“Keep in with the police, Lansing—I’ve known a good supper now and then go a long way. They may worry you about fireguards and fencing, but they’ll stand by you when you’re in trouble, if you treat them right. If it’s a matter of straying stock, a sick horse, or you don’t know how to roof a new barn, you have only to send for the nearest trooper.”
“Aren’t these things a little outside their duties?” Edgar asked.
The constable grinned.
“Most anything that wants doing badly is right in our line.”
“Sure,” said Grant. “It’s not long since Flett went two hundred miles over the snow with a dog-team to settle a little difference between an Indian and his wife. Then he once brought a hurt trapper a fortnight’s journey on his sledge, sleeping in the snow, in the bitterest weather. They were quite alone, and the hurt man was crazy most of the time.”
“Then you’re supposed to look after the settlers, as well as to keep order?” suggested Edgar, looking admiringly at the sturdy young constable.
“That’s so,” replied Flett. “They certainly need it. Last winter we struck one crowd in a lonely shack up north—man, woman, and several children huddled on the floor, with nothing to eat, and the stove out—at forty degrees below. There was a bluff a few miles off, but they hadn’t a tool of any kind to cut cordwood with. Took us quite a while to haul them up some stores, though we made twelve-hour marches between our camps in the snow. We had to hustle that trip.”
He paused and resumed:

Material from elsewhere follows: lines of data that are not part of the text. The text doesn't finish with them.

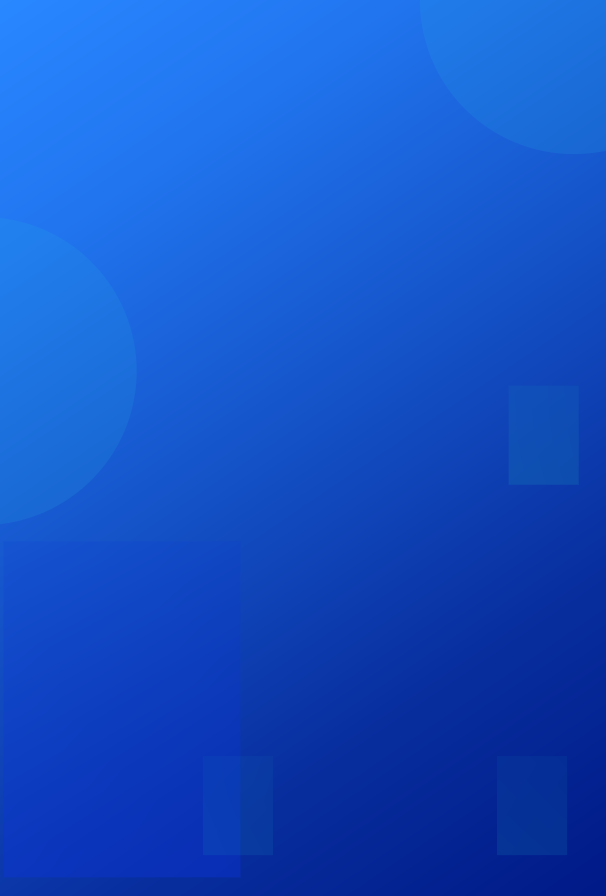
This background is drawn by a Shadertoy shader. Its source:

```glsl
// Diagonal blue gradient with two translucent discs, one large panel
// and three small tiles. Shapes are distance functions blended in order;
// lengths are fractions of the canvas height, origin at the lower left.

const vec3 SKY   = vec3(0.160, 0.530, 1.000);
const vec3 AZURE = vec3(0.130, 0.462, 0.940);
const vec3 ROYAL = vec3(0.075, 0.310, 0.770);
const vec3 DEEP  = vec3(0.030, 0.180, 0.620);
const vec3 NAVY  = vec3(0.000, 0.100, 0.530);
const vec4 STOPS = vec4(0.20, 0.50, 0.75, 1.0);

const vec3  DISC_TINT = vec3(0.13, 0.65, 0.88);
const float DISC_ALPHA = 0.18;
const float DISC_RADIUS = 0.172;
const vec2  DISCS[2] = vec2[2](vec2(0.6406, 1.0), vec2(-0.0195, 0.5859));

const vec3 PANEL_TINT = vec3(0.04, 0.20, 0.85);
const vec2 PANEL_CENTER = vec2(0.1361, 0.2083);
const vec2 PANEL_HALF = vec2(0.1322, 0.1875);
const vec2 PANEL_ALPHA = vec2(0.42, 0.14);   // bottom, top

const vec3 TILE_TINT = vec3(0.08, 0.62, 0.74);
const vec2 TILE_HALF = vec2(0.0391, 0.0553);
const vec2 TILE_ALPHA = vec2(0.20, 0.10);    // bottom, top
const vec3 TILES[3] = vec3[3](               // center, strength
    vec3(0.6068, 0.5143, 1.0),
    vec3(0.2656, 0.1009, 0.65),
    vec3(0.5938, 0.1009, 0.75));

float boxDistance(vec2 p, vec2 halfSize) {
    vec2 d = abs(p) - halfSize;
    return length(max(d, 0.0)) + min(max(d.x, d.y), 0.0);
}

// Antialiased inside mask, one pixel wide
float coverage(float dist) {
    return clamp(0.5 - dist * iResolution.y, 0.0, 1.0);
}

// Opacity of a box that fades from its bottom to its top
float fadingBox(vec2 p, vec2 halfSize, vec2 alpha) {
    float height = clamp(0.5 + 0.5 * p.y / halfSize.y, 0.0, 1.0);
    return coverage(boxDistance(p, halfSize)) * mix(alpha.x, alpha.y, height);
}

vec3 gradient(float t) {
    vec3 color = mix(SKY, AZURE, clamp(t / STOPS.x, 0.0, 1.0));
    color = mix(color, ROYAL, clamp((t - STOPS.x) / (STOPS.y - STOPS.x), 0.0, 1.0));
    color = mix(color, DEEP, clamp((t - STOPS.y) / (STOPS.z - STOPS.y), 0.0, 1.0));
    return mix(color, NAVY, clamp((t - STOPS.z) / (STOPS.w - STOPS.z), 0.0, 1.0));
}

void mainImage(out vec4 fragColor, in vec2 fragCoord) {
    vec2 p = fragCoord / iResolution.y;

    // Background runs from the upper left to the lower right corner
    vec2 diagonal = vec2(iResolution.x / iResolution.y, -1.0);
    float t = dot(p - vec2(0.0, 1.0), diagonal) / dot(diagonal, diagonal);
    vec3 color = gradient(t);

    // Discs
    for (int i = 0; i < 2; i++) {
        float dist = length(p - DISCS[i]) - DISC_RADIUS;
        color = mix(color, DISC_TINT, DISC_ALPHA * coverage(dist));
    }

    // Large panel
    color = mix(color, PANEL_TINT, fadingBox(p - PANEL_CENTER, PANEL_HALF, PANEL_ALPHA));

    // Small tiles
    for (int i = 0; i < 3; i++) {
        float alpha = fadingBox(p - TILES[i].xy, TILE_HALF, TILE_ALPHA);
        color = mix(color, TILE_TINT, alpha * TILES[i].z);
    }

    fragColor = vec4(color, 1.0);
}
```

“Better keep an eye on that bunch of young horses, Mr. Grant; bring them up nearer the house when the nights get darker. Those Clydesdales are mighty fine beasts and prices are high.”
Grant looked astonished.
“I’ve been here a good many years, and I’ve never lost a horse,” he declared.
“It doesn’t follow you’ll always be as lucky,” the trooper said pointedly.
“I was told that property is as safe in the West as it is in England,” Edgar broke in.
“Just so,” remarked the trooper. “They say that kind of thing. I never was in the old country, but young mavericks aren’t the only stock to go missing in Alberta, which isn’t a long way off. The boys there have their hands full now and then, and we have three or four of the worst toughs I’ve struck right in Sage Butte.”
Grant leaned forward on the table, looking steadily at him.